Beginning, middle or end?
Although you’re writing about your life, it is best not to start at the beginning and end with what is going on now. Start with something significant that happened in your life, which points to why you are who you are, or helped to pave your life’s path. This event, and how you felt about it, will instantly connect your reader with your story and have them reading on to find out how it happened and what transpired afterwards.
There are some other rules to keep in mind when it comes to documenting your life story:
- Include events happening around the time you’re writing about, such as significant historical events that ground your reader in the period
- Take your reader on a journey with your story by sharing your lesson, showing how you grew as a person, or making them laugh
- Be honest by allowing your failings and the darker side of your personality to come through. It shows you’re human, makes you a more rounded person and someone the reader is more likely to connect with.
- Include everything that happened in your life; just include the highlights
- Publish anything defamatory. If you think there’s too many grey areas around someone you’re writing about ask them to read the section they’re included in, and/or have your manuscript checked by a solicitor
- Worry about getting your spelling and grammar correct at the beginning; that’s what editing is for. Follow your structure and write what’s in your mind. Edit afterwards.
- And speaking of editing, you’ll be surprised how much you’re willing to chop out once you read it in the context of your entire manuscript. Be prepared for the fact that some of your words won’t make the final cut. My PhD supervisor calls it “killing your darlings”.

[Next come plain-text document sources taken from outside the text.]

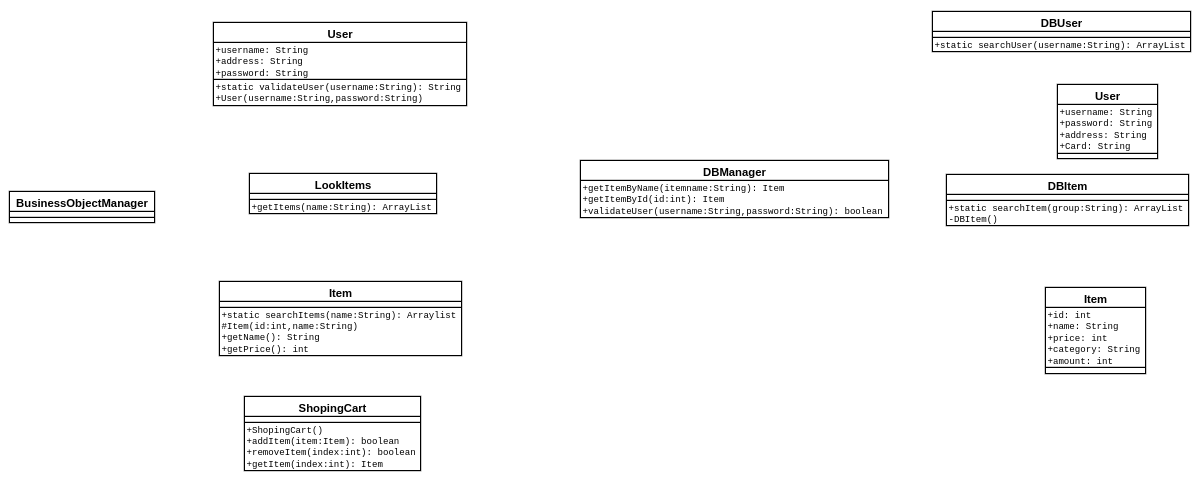
<!DOCTYPE html>
<html lang="en">
<head>
<meta charset="utf-8">
<title>Class diagram</title>
<style>
:root {
  --paper: #fff;
  --ink: #000;
  --ink-soft: #999;
}
* { box-sizing: border-box; margin: 0; padding: 0; }
html, body { width: 1200px; height: 482px; overflow: hidden; background: var(--paper); }
.diagram { position: relative; width: 1200px; height: 482px; color: var(--ink); }
.class {
  position: absolute;
  left: var(--x);
  top: var(--y);
  width: var(--w);
  border: 1px solid var(--ink);
  box-shadow: 0 0 0 .5px var(--ink-soft);
}
.class h2 {
  height: 19px;
  padding-top: 3px;
  font: bold 11.3px/16px "Liberation Sans", Arial, sans-serif;
  text-align: center;
  white-space: nowrap;
}
.members {
  min-height: 5.7px;
  border-top: 1px solid var(--ink);
  box-shadow: 0 -.5px 0 var(--ink-soft);
  list-style: none;
  font: 9.1px/11.4px "Liberation Mono", monospace;
  white-space: nowrap;
}
.members li { padding-left: 1.5px; }
.members li:first-child { padding-top: 1.9px; }
</style>
</head>
<body>
<main class="diagram">

  <section class="class" style="--x:9px;--y:191px;--w:146px">
    <h2>BusinessObjectManager</h2>
    <ul class="members"></ul>
    <ul class="members"></ul>
  </section>

  <section class="class" style="--x:213px;--y:22px;--w:254px">
    <h2>User</h2>
    <ul class="members">
      <li>+username: String</li>
      <li>+address: String</li>
      <li>+password: String</li>
    </ul>
    <ul class="members">
      <li>+static validateUser(username:String): String</li>
      <li>+User(username:String,password:String)</li>
    </ul>
  </section>

  <section class="class" style="--x:249px;--y:173px;--w:188px">
    <h2>LookItems</h2>
    <ul class="members"></ul>
    <ul class="members">
      <li>+getItems(name:String): ArrayList</li>
    </ul>
  </section>

  <section class="class" style="--x:219px;--y:281px;--w:243px">
    <h2>Item</h2>
    <ul class="members"></ul>
    <ul class="members">
      <li>+static searchItems(name:String): Arraylist</li>
      <li>#Item(id:int,name:String)</li>
      <li>+getName(): String</li>
      <li>+getPrice(): int</li>
    </ul>
  </section>

  <section class="class" style="--x:244px;--y:396px;--w:177px">
    <h2>ShopingCart</h2>
    <ul class="members"></ul>
    <ul class="members">
      <li>+ShopingCart()</li>
      <li>+addItem(item:Item): boolean</li>
      <li>+removeItem(index:int): boolean</li>
      <li>+getItem(index:int): Item</li>
    </ul>
  </section>

  <section class="class" style="--x:580px;--y:160px;--w:309px">
    <h2>DBManager</h2>
    <ul class="members">
      <li>+getItemByName(itemname:String): Item</li>
      <li>+getItemById(id:int): Item</li>
      <li>+validateUser(username:String,password:String): boolean</li>
    </ul>
  </section>

  <section class="class" style="--x:932px;--y:11px;--w:259px">
    <h2>DBUser</h2>
    <ul class="members"></ul>
    <ul class="members">
      <li>+static searchUser(username:String): ArrayList</li>
    </ul>
  </section>

  <section class="class" style="--x:1057px;--y:84px;--w:101px">
    <h2>User</h2>
    <ul class="members">
      <li>+username: String</li>
      <li>+password: String</li>
      <li>+address: String</li>
      <li>+Card: String</li>
    </ul>
    <ul class="members"></ul>
  </section>

  <section class="class" style="--x:946px;--y:174px;--w:243px">
    <h2>DBItem</h2>
    <ul class="members"></ul>
    <ul class="members">
      <li>+static searchItem(group:String): ArrayList</li>
      <li>-DBItem()</li>
    </ul>
  </section>

  <section class="class" style="--x:1045px;--y:287px;--w:101px">
    <h2>Item</h2>
    <ul class="members">
      <li>+id: int</li>
      <li>+name: String</li>
      <li>+price: int</li>
      <li>+category: String</li>
      <li>+amount: int</li>
    </ul>
    <ul class="members"></ul>
  </section>

</main>
</body>
</html>
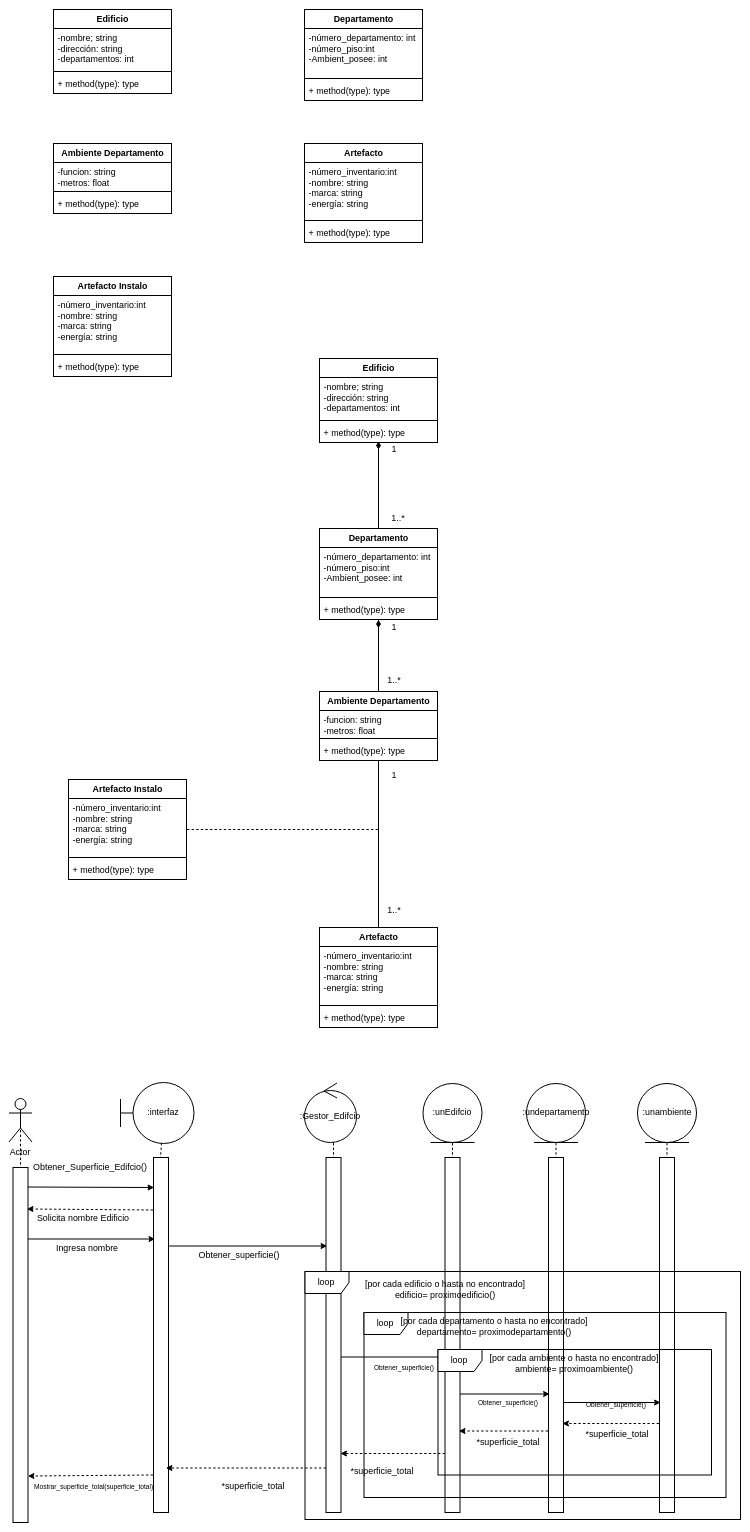
<!DOCTYPE html>
<html lang="es">
<head>
<meta charset="utf-8">
<title>Diagrama de clases y de secuencia</title>
<style>
:root { --ink: #000; --paper: #fff; --text: 8.87px; --small: 6.6px; }
* { box-sizing: border-box; margin: 0; padding: 0; }
body { width: 750px; height: 1532px; overflow: hidden; background: var(--paper); }
main { position: relative; width: 750px; height: 1532px; overflow: hidden; color: var(--ink); font: var(--text)/10.6px "Liberation Sans", Arial, sans-serif; }
.lines { position: absolute; left: 0; top: 0; fill: none; stroke: var(--ink); stroke-width: 1; }
.lines .solid { fill: var(--ink); }
.lines .box { fill: var(--paper); }
.lines .dash { stroke-dasharray: 2.4 2.2; }
.class { position: absolute; left: var(--x); top: var(--y); width: 119px; height: var(--h); display: flex; flex-direction: column; border: 1px solid var(--ink); background: var(--paper); white-space: nowrap; }
.class h2 { flex: none; height: 19px; border-bottom: 1px solid var(--ink); font-size: inherit; line-height: 18px; text-align: center; }
.class ul { flex: 1; padding: 4px 3.5px 0; list-style: none; }
.class p { flex: none; height: 22px; padding: 7px 3.5px 0; border-top: 1px solid var(--ink); }
.label { position: absolute; left: var(--x); top: var(--y); transform: translate(-50%, -50%); text-align: center; white-space: nowrap; }
.small { font-size: var(--small); line-height: 8px; }
.from-left { transform: translate(0, -50%); }
</style>
</head>
<body>
<main>
<svg class="lines" width="750" height="1532" viewBox="0 0 750 1532" aria-hidden="true">
  <defs>
    <path id="diamond" class="solid" d="M0 0L2 3L0 6L-2 3Z"/>
    <path id="arrow" class="solid" d="M0 0L-5 -2.5L-4 0L-5 2.5Z"/>
    <path id="arrow-back" class="solid" d="M0 0L5 -2.5L4 0L5 2.5Z"/>
    <path id="loop-tab" class="box" d="M0 0H44V11L36 22H0Z"/>
    <g id="entity"><circle class="box" r="29.5"/><path d="M-22 29.5H22"/></g>
  </defs>

  <g id="associations">
    <path d="M378.5 442V529M378.5 620V692M378.5 760V929"/>
    <use href="#diamond" x="378.5" y="442.5"/>
    <use href="#diamond" x="378.5" y="621"/>
    <path class="dash" d="M187 829.5H378"/>
  </g>

  <g id="participants">
    <circle class="box" cx="20.5" cy="1104" r="5.5"/>
    <path d="M20.5 1109.5V1128M9 1113H32M20.5 1128L9 1142M20.5 1128L32 1142"/>
    <circle class="box" cx="163.5" cy="1113" r="30.5"/>
    <path d="M120.5 1099V1127M120.5 1113H133"/>
    <circle class="box" cx="330.5" cy="1116.5" r="26"/>
    <path d="M337 1083L324 1091L337 1098"/>
    <use href="#entity" x="452.5" y="1113"/>
    <use href="#entity" x="556" y="1113"/>
    <use href="#entity" x="667" y="1113"/>
    <path class="dash" d="M20.5 1130V1168M161.5 1143L160.5 1157M333.5 1143V1157M452.5 1143V1157M556 1143V1157M667 1143V1157"/>
  </g>

  <g id="activations" class="box">
    <rect class="box" x="13" y="1167.5" width="15" height="355"/>
    <rect class="box" x="153.5" y="1157.5" width="15" height="355"/>
    <rect class="box" x="326" y="1157.5" width="15" height="355"/>
    <rect class="box" x="445" y="1157.5" width="15" height="355"/>
    <rect class="box" x="548.5" y="1157.5" width="15" height="355"/>
    <rect class="box" x="659.5" y="1157.5" width="15" height="355"/>
  </g>

  <g id="messages">
    <path d="M28 1187L152 1187.5M28 1239H153M168 1246H325M341 1357H445M460 1394H547M563 1402.5H658"/>
    <use href="#arrow" x="153" y="1187.5"/>
    <use href="#arrow" x="154" y="1239"/>
    <use href="#arrow" x="326" y="1246"/>
    <use href="#arrow" x="548.5" y="1394"/>
    <use href="#arrow" x="659.5" y="1402.5"/>
    <path class="dash" d="M153 1210L29 1209M659 1423.5H565M548 1431H461M445 1453.5H342M326 1468H168M153 1475L92 1475.5L30 1476"/>
    <use href="#arrow-back" x="28" y="1209"/>
    <use href="#arrow-back" x="563.5" y="1423.5"/>
    <use href="#arrow-back" x="460" y="1431"/>
    <use href="#arrow-back" x="341.5" y="1453.5"/>
    <use href="#arrow-back" x="167" y="1468"/>
    <use href="#arrow-back" x="29" y="1476"/>
  </g>

  <g id="loops">
    <rect x="305" y="1271.5" width="435.5" height="248"/>
    <use href="#loop-tab" x="305" y="1271.5"/>
    <rect x="364" y="1312.5" width="362" height="185"/>
    <use href="#loop-tab" x="364" y="1312.5"/>
    <rect x="438" y="1349.5" width="273.5" height="125.5"/>
    <use href="#loop-tab" x="438" y="1349.5"/>
  </g>
</svg>

<section aria-label="Clases">
  <article class="class" style="--x:53px;--y:9px;--h:85px"><h2>Edificio</h2><ul><li>-nombre; string</li><li>-dirección: string</li><li>-departamentos: int</li></ul><p>+ method(type): type</p></article>
  <article class="class" style="--x:304px;--y:9px;--h:92px"><h2>Departamento</h2><ul><li>-número_departamento: int</li><li>-número_piso:int</li><li>-Ambient_posee: int</li></ul><p>+ method(type): type</p></article>
  <article class="class" style="--x:53px;--y:143px;--h:71px"><h2>Ambiente Departamento</h2><ul><li>-funcion: string</li><li>-metros: float</li></ul><p>+ method(type): type</p></article>
  <article class="class" style="--x:304px;--y:143px;--h:100px"><h2>Artefacto</h2><ul><li>-número_inventario:int</li><li>-nombre: string</li><li>-marca: string</li><li>-energía: string</li></ul><p>+ method(type): type</p></article>
  <article class="class" style="--x:53px;--y:276px;--h:101px"><h2>Artefacto Instalo</h2><ul><li>-número_inventario:int</li><li>-nombre: string</li><li>-marca: string</li><li>-energía: string</li></ul><p>+ method(type): type</p></article>
</section>

<section aria-label="Diagrama de clases">
  <article class="class" style="--x:319px;--y:358px;--h:85px"><h2>Edificio</h2><ul><li>-nombre; string</li><li>-dirección: string</li><li>-departamentos: int</li></ul><p>+ method(type): type</p></article>
  <article class="class" style="--x:319px;--y:528px;--h:92px"><h2>Departamento</h2><ul><li>-número_departamento: int</li><li>-número_piso:int</li><li>-Ambient_posee: int</li></ul><p>+ method(type): type</p></article>
  <article class="class" style="--x:319px;--y:691px;--h:70px"><h2>Ambiente Departamento</h2><ul><li>-funcion: string</li><li>-metros: float</li></ul><p>+ method(type): type</p></article>
  <article class="class" style="--x:68px;--y:779px;--h:101px"><h2>Artefacto Instalo</h2><ul><li>-número_inventario:int</li><li>-nombre: string</li><li>-marca: string</li><li>-energía: string</li></ul><p>+ method(type): type</p></article>
  <article class="class" style="--x:319px;--y:927px;--h:101px"><h2>Artefacto</h2><ul><li>-número_inventario:int</li><li>-nombre: string</li><li>-marca: string</li><li>-energía: string</li></ul><p>+ method(type): type</p></article>
  <span class="label" style="--x:394px;--y:449px">1</span>
  <span class="label" style="--x:398px;--y:518px">1..*</span>
  <span class="label" style="--x:394px;--y:627px">1</span>
  <span class="label" style="--x:394px;--y:680px">1..*</span>
  <span class="label" style="--x:394px;--y:775px">1</span>
  <span class="label" style="--x:394px;--y:910px">1..*</span>
</section>

<section aria-label="Diagrama de secuencia">
  <span class="label" style="--x:20px;--y:1152px">Actor</span>
  <span class="label" style="--x:163px;--y:1112px">:interfaz</span>
  <span class="label" style="--x:330px;--y:1116px">:Gestor_Edifcio</span>
  <span class="label" style="--x:452px;--y:1112px">:unEdifcio</span>
  <span class="label" style="--x:556px;--y:1112px">:undepartamento</span>
  <span class="label" style="--x:667px;--y:1112px">:unambiente</span>

  <span class="label" style="--x:90px;--y:1167px">Obtener_Superficie_Edifcio()</span>
  <span class="label" style="--x:83px;--y:1218px">Solicita nombre Edificio</span>
  <span class="label" style="--x:87px;--y:1248px">Ingresa nombre</span>
  <span class="label" style="--x:239px;--y:1255px">Obtener_superficie()</span>

  <span class="label" style="--x:326px;--y:1282px">loop</span>
  <p class="label" style="--x:445px;--y:1290px">[por cada edificio o hasta no encontrado]<br>edificio= proximoedificio()</p>
  <span class="label" style="--x:385px;--y:1323px">loop</span>
  <p class="label" style="--x:494px;--y:1327px">[por cada departamento o hasta no encontrado]<br>departamento= proximodepartamento()</p>
  <span class="label" style="--x:459px;--y:1360px">loop</span>
  <p class="label" style="--x:574px;--y:1364px">[por cada ambiente o hasta no encontrado]<br>ambiente= proximoambiente()</p>

  <span class="label small" style="--x:404px;--y:1368px">Obtener_superficie()</span>
  <span class="label small" style="--x:508px;--y:1403px">Obtener_superficie()</span>
  <span class="label small" style="--x:616px;--y:1405px">Obtener_superficie()</span>
  <span class="label" style="--x:617px;--y:1434px">*superficie_total</span>
  <span class="label" style="--x:508px;--y:1442px">*superficie_total</span>
  <span class="label" style="--x:382px;--y:1471px">*superficie_total</span>
  <span class="label" style="--x:253px;--y:1486px">*superficie_total</span>
  <span class="label small from-left" style="--x:34px;--y:1487px">Mostrar_superficie_total(superficie_total)</span>
</section>
</main>
</body>
</html>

Whether the reason for writing your life story is because you want to see your name on the cover of a book, or you just want something that shows your footprints in words, make sure you enjoy the process. It’s your life, so there’s bound to be a few tears shed and many laughs had, but you owe it to yourself to share the best version of your story that you can.